New figures show that 1497 members of the public passing through the security entrance at Holyrood were asked to hand over blades last year alone.

In 2012, a total of 1380 knives were confiscated from the 400,000 visitors to the parliament, down on the 1497 taken from people in 2011.

Loading article content

On average, 28 knives per week are being confiscated by security staff at the building.

The figures also reveal that 645 other sharp objects, including scissors, corkscrews and screwdrivers, were taken from visitors over the three-year period.

The vast majority of the seized items are returned to the owners at the end of the visits. Many of the blades were pen or pocket knives and only those which are more than three-and-a-half inches long are not returned.

Less than 10 knives have been permanently retained by the ­Scottish Parliament police unit since 2005.

John Lamont MSP, the Scottish Conservatives' chief whip, said: "It does seem like an incredible amount of confiscations, particularly in relation to the number of visits Holyrood gets. You have to question why anyone would attempt to bring such items into a famously secure environment.

"However, it also shows security staff at the Scottish Parliament are doing an incredibly diligent and thorough job."

The £414 million Scottish Parliament building operates an airport-style scan and frisk system on visitors arriving at its main entrance. The Scottish Parliament has already spent £35,000 on stab-proof vests for Holyrood security staff, which they started wearing in 2011 amid reports that they could be vulnerable to attack.

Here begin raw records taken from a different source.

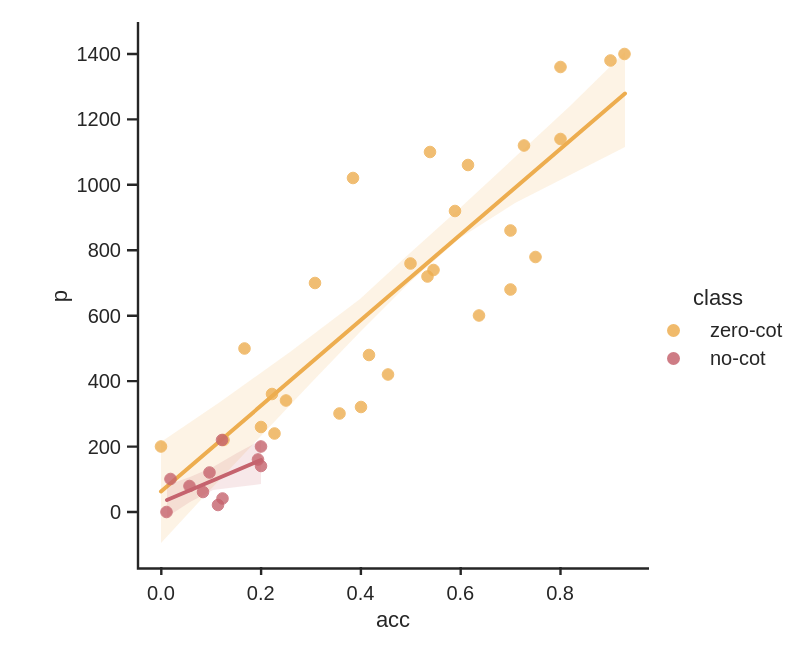
<!DOCTYPE html>
<html lang="en">
<head>
<meta charset="utf-8">
<title>p by acc and class</title>
<style>
:root {
  --ink: #262626;
  --zero-cot: #edad4f;
  --no-cot: #c5636e;
  --paper: #fff;
}
* { box-sizing: border-box; margin: 0; padding: 0; }
html, body { width: 801px; height: 656px; overflow: hidden; background: var(--paper); }
.chart {
  width: 801px;
  height: 656px;
  display: grid;
  grid-template-columns: 46px 28px 47px 529px 151px;
  grid-template-rows: 575px 6px 24px 3px 24px;
  color: var(--ink);
  font: 20px/24px "Liberation Sans", Arial, sans-serif;
}
.y-title, .x-title, .legend-title { font-size: 22px; }
.y-title {
  grid-area: 1 / 2;
  display: flex;
  justify-content: center;
  padding-top: 284px;
}
.y-title span { width: 24px; height: 24px; text-align: center; transform: rotate(-90deg); }
.y-ticks {
  grid-area: 1 / 3;
  height: 482px;
  margin-top: 42px;
  display: flex;
  flex-direction: column;
  justify-content: space-between;
  align-items: flex-end;
  list-style: none;
}
.plot { grid-area: 1 / 4; display: block; width: 529px; height: 575px; }
.x-ticks {
  grid-area: 3 / 4;
  width: 499px;
  margin-left: -10px;
  display: grid;
  grid-template-columns: repeat(5, 1fr);
  text-align: center;
  list-style: none;
}
.x-title { grid-area: 5 / 4; padding-left: 17px; width: 527px; text-align: center; }
.legend { grid-area: 1 / 5; padding: 286px 0 0 17px; }
.legend-title { padding-left: 26px; font-weight: 400; }
.legend ul { list-style: none; padding-top: 6px; }
.legend li { display: flex; align-items: center; gap: 30px; height: 28px; white-space: nowrap; }
.key { width: 13px; height: 13px; border-radius: 50%; opacity: .84; }
.key.zero { background: var(--zero-cot); }
.key.no { background: var(--no-cot); }
.zero-band { fill: var(--zero-cot); opacity: .15; }
.no-band { fill: var(--no-cot); opacity: .15; }
.zero-points { fill: var(--zero-cot); stroke: var(--zero-cot); }
.no-points { fill: var(--no-cot); stroke: var(--no-cot); }
.points use { opacity: .8; }
.fit { fill: none; stroke-width: 4; stroke-linecap: round; }
.zero-fit { stroke: var(--zero-cot); }
.no-fit { stroke: var(--no-cot); }
.axes { fill: none; stroke: var(--ink); stroke-width: 2.4; }
</style>
</head>
<body>
<main class="chart">
  <div class="y-title"><span>p</span></div>
  <ol class="y-ticks">
    <li>1400</li><li>1200</li><li>1000</li><li>800</li><li>600</li><li>400</li><li>200</li><li>0</li>
  </ol>
  <svg class="plot" viewBox="121 0 529 575" role="img" aria-label="Scatter plot of p against acc with a fitted line for each class">
    <defs><circle id="point" r="5.8"/></defs>
    <g class="points zero-points">
      <use href="#point" x="161" y="446.5"/>
      <use href="#point" x="223.5" y="440"/>
      <use href="#point" x="244.5" y="348.5"/>
      <use href="#point" x="261" y="427"/>
      <use href="#point" x="272" y="394"/>
      <use href="#point" x="274.5" y="433.5"/>
      <use href="#point" x="286" y="400.5"/>
      <use href="#point" x="315" y="283"/>
      <use href="#point" x="339.5" y="413.5"/>
      <use href="#point" x="353" y="178"/>
      <use href="#point" x="361" y="407"/>
      <use href="#point" x="369" y="355"/>
      <use href="#point" x="388" y="374.5"/>
      <use href="#point" x="410.5" y="263.5"/>
      <use href="#point" x="427.5" y="276.5"/>
      <use href="#point" x="430" y="152"/>
      <use href="#point" x="433.5" y="270"/>
      <use href="#point" x="455" y="211"/>
      <use href="#point" x="468" y="165"/>
      <use href="#point" x="479" y="315.5"/>
      <use href="#point" x="510.5" y="230.5"/>
      <use href="#point" x="510.5" y="289.5"/>
      <use href="#point" x="524" y="145.5"/>
      <use href="#point" x="535.5" y="257"/>
      <use href="#point" x="560.5" y="67"/>
      <use href="#point" x="560.5" y="139"/>
      <use href="#point" x="610.5" y="60.5"/>
      <use href="#point" x="624.5" y="54"/>
    </g>
    <path class="zero-band" d="M161 442 L220 402 L290 352 L360 299 L410 253 L460 208 L515 157 L570 106 L625 52 V147 L570 175 L515 203 L460 238 L410 282 L360 332 L310 384 L260 437 L210 490 L161 543 Z"/>
    <path class="fit zero-fit" d="M161 491.5 L625 93.5"/>
    <g class="points no-points">
      <use href="#point" x="166.5" y="512"/>
      <use href="#point" x="170.5" y="479"/>
      <use href="#point" x="189.5" y="486"/>
      <use href="#point" x="203" y="492"/>
      <use href="#point" x="209.5" y="472.5"/>
      <use href="#point" x="218" y="505"/>
      <use href="#point" x="222" y="440"/>
      <use href="#point" x="222.5" y="498.5"/>
      <use href="#point" x="258" y="459.5"/>
      <use href="#point" x="261" y="446.5"/>
      <use href="#point" x="261" y="466"/>
    </g>
    <path class="no-band" d="M167 485 L190 477 L213 467 L237 453 L261 440 V484 L237 487 L213 490 L190 502 L167 517 Z"/>
    <path class="fit no-fit" d="M167 500 L261 460"/>
    <g class="axes">
      <path d="M138 22 V568.5 H649"/>
      <path d="M127 54 H138 M127 119.4 H138 M127 184.8 H138 M127 250.3 H138 M127 315.7 H138 M127 381.1 H138 M127 446.6 H138 M127 512 H138"/>
      <path d="M161.3 568 V579 M261.1 568 V579 M360.9 568 V579 M460.7 568 V579 M560.5 568 V579" transform="translate(0 -1)"/>
    </g>
  </svg>
  <ol class="x-ticks">
    <li>0.0</li><li>0.2</li><li>0.4</li><li>0.6</li><li>0.8</li>
  </ol>
  <div class="x-title">acc</div>
  <aside class="legend">
    <h2 class="legend-title">class</h2>
    <ul>
      <li><span class="key zero"></span>zero-cot</li>
      <li><span class="key no"></span>no-cot</li>
    </ul>
  </aside>
</main>
</body>
</html>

Last year, a new £6.5 million security extension was opened at the building. The new entrance offers more space for screening and a baggage drop and bosses said it was given the go-ahead following security advice.

A Scottish Parliament ­spokesman said: "For the safety of all, the Parliament does not allow visitors to carry certain sharp objects such as pen-knives or scissors while they are in the building, even if it is perfectly legal to do so in public."

Police Scotland said 20 crimes had been reported at the parliament over the last three years, but none of them involved an offensive weapon.